Basic Hand Stitches Every Sewist Should Know. I cringe inside ever so slightly as I type that because I try to avoid hand-sewing whenever possible. I even use my machine to sew on buttons! However, whenever I need to sew by hand, I'm thankful that I know the basic hand stitches.
Tools for Hand Sewing
Hand Sewing Technique
Begin by treading a hand sewing needle with an 18-24" length of thread and knot the end. As you take a stitch, gently pull the thread; never tug or jerk. Pulling too tightly or hard will result in puckers, and if your thread is very long, you may find yourself with a knotted mess of thread. Secure the stitches with a knot on the wrong side of the fabric.
The Essential Basic Hand Stitches
First, let's cover the three essential hand stitches. These three stitches will cover just about any basic sewing task you need to get done. The three essential stitches are the running stitch, backstitch, and slipstitch.
The running stitch is a simple straight stitch often used to baste. Basting is to sew with long, loose stitches that will temporarily hold the fabric in place before you sew permanent stitches. I use a running stitch sometimes to gather if the fabric is delicate. When using this stitch to baste, do not tie a knot at the end of the thread.
Insert the needle at evenly spaced intervals into the fabric several times, then pull the needle and thread through. Repeat.
This strong stitch is usually used to make a permanent seam. With the right sides of the fabric together, bring the threaded needle through the two layers of fabric. Pass the needle back down through the fabric, about ⅛" (3mm) to the right; bring it back up at about the same distance to the left of where you started. Repeat.
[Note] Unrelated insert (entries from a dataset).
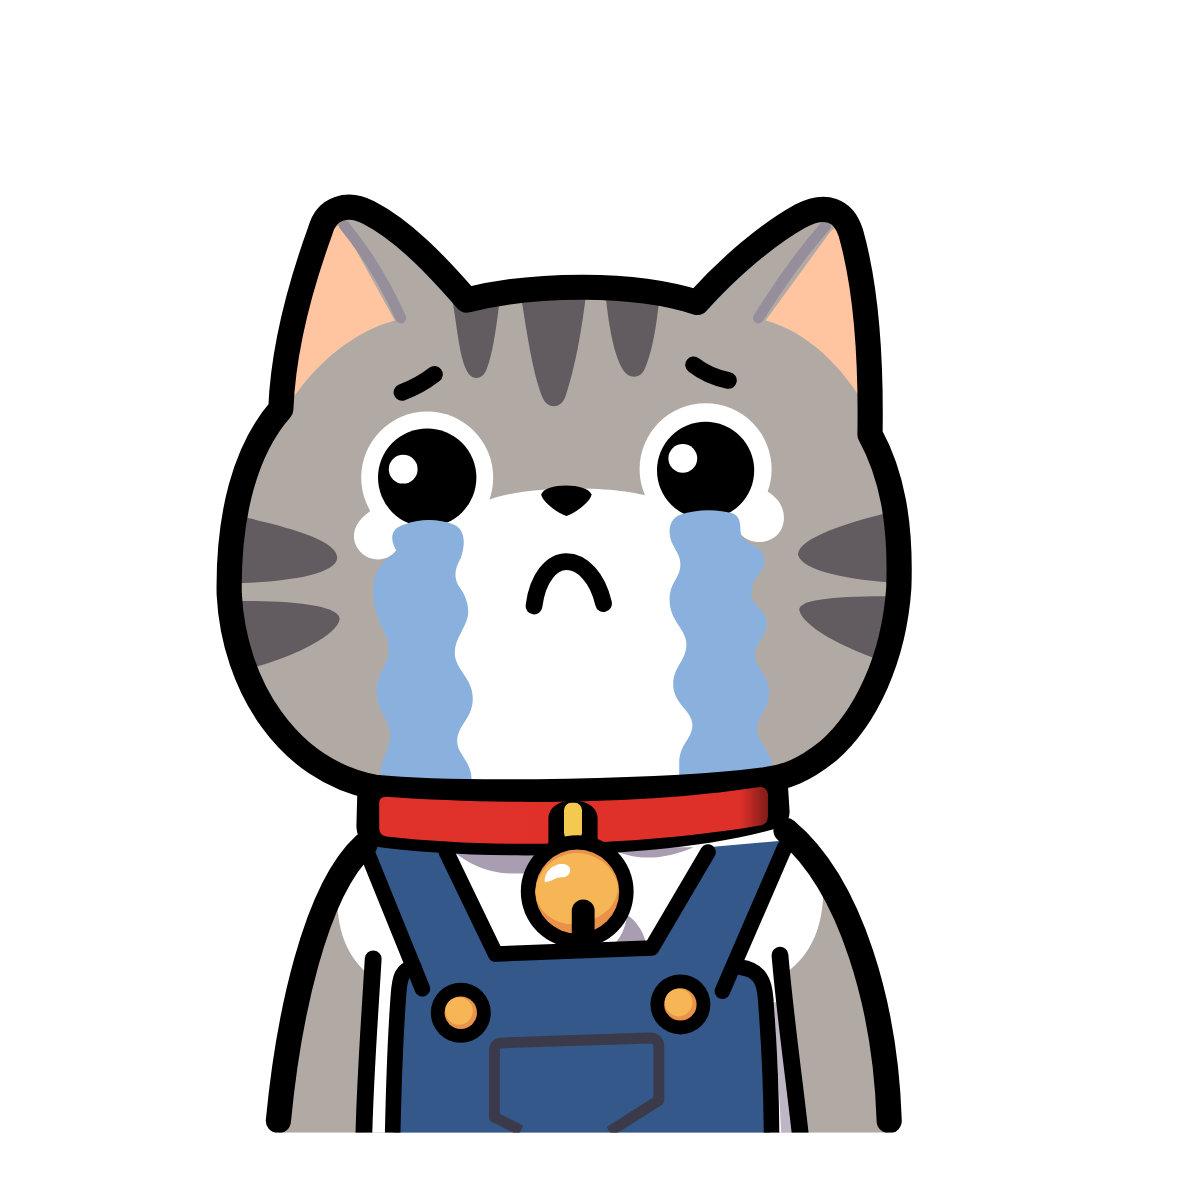
<!DOCTYPE html>
<html lang="en">
<head>
<meta charset="utf-8">
<title>Crying cat in dungarees</title>
<style>
:root{
  --paper:#ffffff;--ink:#000000;--fur:#b1aaa4;--stripe:#625c61;--ear:#ffc5a1;--ear-fold:#968e9a;
  --tear:#8ab1de;--denim:#34588a;--pocket:#3a3a4b;--collar:#e0312a;--collar-dark:#7d1c1a;
  --gold:#f6b656;--gold-light:#f5c84f;--gold-dark:#e8924a;--shade:#a99db1;
}
html,body{margin:0;padding:0;background:var(--paper);overflow:hidden}
.canvas{display:block;width:1200px;height:1200px;background:var(--paper)}
.white{fill:var(--paper)}
.ink{fill:var(--ink)}
.fur{fill:var(--fur)}
.stripe{fill:var(--stripe)}
.ear{fill:var(--ear)}
.tear{fill:var(--tear)}
.denim{fill:var(--denim)}
.shade{fill:var(--shade)}
.line{fill:none;stroke:var(--ink);stroke-linecap:round;stroke-linejoin:round}
.outline{stroke-width:21}
.seam{stroke-width:13}
.feature{stroke-width:14}
.fold{fill:none;stroke:var(--ear-fold);stroke-width:9;stroke-linecap:round}
.pocket{fill:none;stroke:var(--pocket);stroke-width:9;stroke-linejoin:round}
</style>
</head>
<body>
<svg class="canvas" viewBox="0 0 1000 1000" role="img" aria-label="A grey tabby cat in blue dungarees and a red bell collar, crying">
  <defs>
    <path id="head-shape" d="M234 341C236 290 251 236 267 192C272 173 290 168 307 177C336 192 363 220 389 250C445 236 528 235 581 252C608 222 640 195 667 180C688 169 703 175 709 194C722 240 726 300 725 362C743 395 751 435 749 490C745 548 722 598 690 626C670 642 655 648 636 650C560 660 385 663 312 656C240 642 195 572 191 495C190 430 204 375 234 341Z"/>
    <path id="body-shape" d="M302 704C262 742 240 850 232 934L232 960L741 960L741 934C738 840 710 738 655 692Z"/>
    <clipPath id="head-clip"><use href="#head-shape"/></clipPath>
    <clipPath id="body-clip"><use href="#body-shape"/></clipPath>
    <clipPath id="waist-cut"><path d="M0 0H1000V936Q1000 944 992 944H0Z"/></clipPath>
    <linearGradient id="collar-fill" x1="316" x2="640" y1="0" y2="0" gradientUnits="userSpaceOnUse">
      <stop offset="0" stop-color="#e0312a"/><stop offset=".93" stop-color="#df2f29"/><stop offset="1" stop-color="#7d1c1a"/>
    </linearGradient>
    <g id="button">
      <circle class="ink" r="25"/>
      <circle r="13.5" fill="var(--gold-dark)"/>
      <ellipse cx="-1.5" cy="-1.5" rx="11.5" ry="11.5" fill="var(--gold)"/>
    </g>
  </defs>

  <g id="body" clip-path="url(#waist-cut)">
    <use href="#body-shape" class="fur"/>
    <g clip-path="url(#body-clip)">
      <path id="shirt" class="white" d="M290 690L281 752C282 778 290 797 306 811L303 944H668L656 810C676 795 688 772 686 730L650 690Z"/>
      <path class="shade" d="M374 706C400 730 425 729 446 727L452 706ZM522 762C532 768 538 780 539 790L508 790C517 783 522 773 522 762ZM505 706C530 718 552 717 578 706Z"/>
      <path class="shade" d="M645 835L654 837L664 944L651 944Z" opacity=".75"/>
    </g>
    <path id="dungarees" class="denim" d="M308 704L370 706L411 795L544 790L590 706L658 700L612 802C632 802 639 815 642 950H328C328 870 331 812 345 803L352 822Z"/>
    <path class="line seam" d="M305 708L352 824M372 710L413 795L543 790L590 710M654 706L602 826"/>
    <path class="line seam" d="M345 806C335 808 333 814 332 830C329 870 328 905 327 955M617 806C633 808 637 818 638 832C641 870 643 905 643 955"/>
    <path class="line" stroke-width="14" d="M311 799C308 850 304 900 303 955M650 796C654 845 662 900 668 955"/>
    <path class="pocket" d="M434 942L412 931L412 876Q412 869 419 869L541 865Q549 865 549 872L549 917L508 943"/>
    <use href="#button" x="384" y="844"/>
    <use href="#button" x="567" y="837"/>
    <path class="line outline" d="M304 704C262 742 240 850 232 934M655 692C710 738 738 840 741 934"/>
  </g>

  <g id="head">
    <use href="#head-shape" class="fur"/>
    <g clip-path="url(#head-clip)">
      <g id="ears">
        <path class="ear" d="M240 338L250 260L277 188L286 189L329 267C295 276 262 303 240 338Z"/>
        <path class="ear" d="M638 267C672 276 702 305 722 340L722 280L702 185L692 193Z"/>
        <path class="fold" d="M287 188C305 210 321 236 334 265M688 188C669 210 650 236 632 265"/>
      </g>
      <g id="markings" class="stripe">
        <path d="M376 245H417C414 270 411 295 405 309C401 317 393 317 389 309C382 295 381 270 376 245Z"/>
        <path d="M433 240H489C485 275 479 308 471 331C467 341 456 341 452 331C443 308 439 275 433 240Z"/>
        <path d="M504 240H550C548 270 543 295 537 308C533 316 524 316 519 308C511 295 507 270 504 240Z"/>
        <path d="M195 429C235 438 281 449 281 465C280 480 230 486 190 486Z"/>
        <path d="M190 501C240 500 283 504 283 516C281 530 240 550 200 559Z"/>
        <path d="M750 425C705 435 665 449 665 462C668 476 710 484 755 486Z"/>
        <path d="M755 497C700 496 666 499 666 508C668 521 700 540 745 554Z"/>
      </g>
      <path id="muzzle" class="white" d="M360 440L404 418C435 404 515 404 545 415L600 435V660H360Z"/>
      <g id="eyes">
        <g class="white">
          <circle cx="356" cy="398" r="55"/>
          <path d="M310 425C302 430 294 438 295 449C297 463 312 470 324 464C332 460 334 450 340 440Z"/>
          <circle cx="588" cy="391" r="55"/>
          <path d="M636 408C646 412 655 422 653 435C651 449 636 455 624 450C614 446 612 436 608 428Z"/>
        </g>
        <g class="ink"><circle cx="356" cy="398" r="41"/><circle cx="588" cy="392" r="40.5"/></g>
        <g class="white"><circle cx="336" cy="391" r="12"/><circle cx="569" cy="382" r="12"/></g>
      </g>
      <g id="tears" class="tear">
        <path d="M337 437C349 432 366 432 378 437C388 441 388 454 384 465C379 474 378 480 382 488C388 496 391 504 390 513C388 524 379 532 379 544C379 558 394 565 394 582C394 599 381 604 381 618C381 629 393 634 393 650V662H317V646C317 632 325 626 325 612C325 599 314 594 314 576C314 559 324 554 324 541C324 526 311 518 311 492C311 473 323 464 331 460C326 452 323 441 337 437Z"/>
        <path d="M567 429C580 424 599 424 611 428C619 432 616 441 618 447C623 454 637 455 637 467C637 477 626 482 626 494C626 505 639 508 639 520C639 531 629 535 629 546C629 557 641 562 641 577C641 592 631 596 631 608C631 619 644 626 644 643V662H566V636C566 620 577 616 577 604C577 592 561 587 561 570C561 556 572 550 572 537C572 524 558 518 558 500C558 485 567 482 567 470C567 460 558 455 558 443C558 436 561 431 567 429Z"/>
      </g>
    </g>
    <path id="brows" class="line feature" d="M335 327C343 324 353 319 362 312M578 304C587 311 597 315 607 317"/>
    <path id="nose" class="ink" d="M451 412C454 402 489 402 493 412C492 418 479 428 472 430C465 428 452 418 451 412Z"/>
    <path id="mouth" class="line feature" d="M445 505C448 481 460 468 472 468C485 468 498 481 503 503"/>
    <use href="#head-shape" class="line outline"/>
  </g>

  <g id="collar">
    <path class="ink" d="M298 652L297 688Q297 701 309 705C400 718 560 716 648 690Q658 687 658 676L656 645C560 664 390 668 298 652Z"/>
    <path fill="url(#collar-fill)" d="M322 664C420 671 540 670 632 656Q639 655 640 662V680Q640 687 633 688C540 704 420 708 322 697Q316 696 316 690V669Q316 664 322 664Z"/>
    <path class="ink" d="M457 682C457 662 498 662 498 682V715H457Z"/>
    <rect x="470" y="669" width="15" height="31" rx="6" fill="var(--gold-light)"/>
    <circle class="ink" cx="481" cy="743" r="47"/>
    <circle cx="481" cy="743" r="35" fill="var(--gold-dark)"/>
    <path fill="var(--gold)" d="M446 743A35 35 0 0 1 515 738C515 762 490 770 473 770C458 768 447 757 446 743Z"/>
    <path d="M486 759V784" class="line" stroke-width="19"/>
    <path class="white" d="M454 735C453 726 462 719 470 720C479 722 475 732 468 731C462 731 460 735 454 735Z"/>
  </g>
</svg>
</body>
</html>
The slipstitch makes an invisible seam between folded edges or between one folded edge and one flat piece of fabric. The thread is hidden inside a fold of the fabric, making it virtually invisible.
Insert the needle through the fold and pass it through the top single layer of fabric; pick up a thread or two from the top of the opposite fold or flat piece of fabric. Pass the needle back into the fold, and repeat.
Less Common Hand Stitches
Now that I've covered the three essential hand stitches, I'll cover some less common ones that are handy to know. These include the ladder stitch and blanket stitch.
Blanket Stitch or Buttonhole Stitch
This is a common stitch for blanket edges. If using as a decorative edge, work so that the base of the U goes along the edge of the fabric. For lightweight fabric, stitch along the finished edge.
Insert the needle from the wrong to the right side, coming out at 1. Insert at 2. Where you come at again would be 3; hold the thread under the needle with your thumb and you pull tight.
Ladder Stitch or Invisible Stitch
A ladder stitch is used to complete a project that requires an open seam for turning or stuffing. When the fabric is pulled apart, the stitches look like a ladder.
Start by inserting the needle inside the seam and bringing it to the outside; this will hide the knot in the seam allowance. Next, take a stitch on one side of the fabric parallel to the edge. Then, parallel to the edge, take a stitch on the other side of the fabric. Continue across the seam, forming a series of stitches that look like a ladder. Pull the thread tight to close the seam.
There you have it, the Basic Hand Stitches Every Sewist Should Know.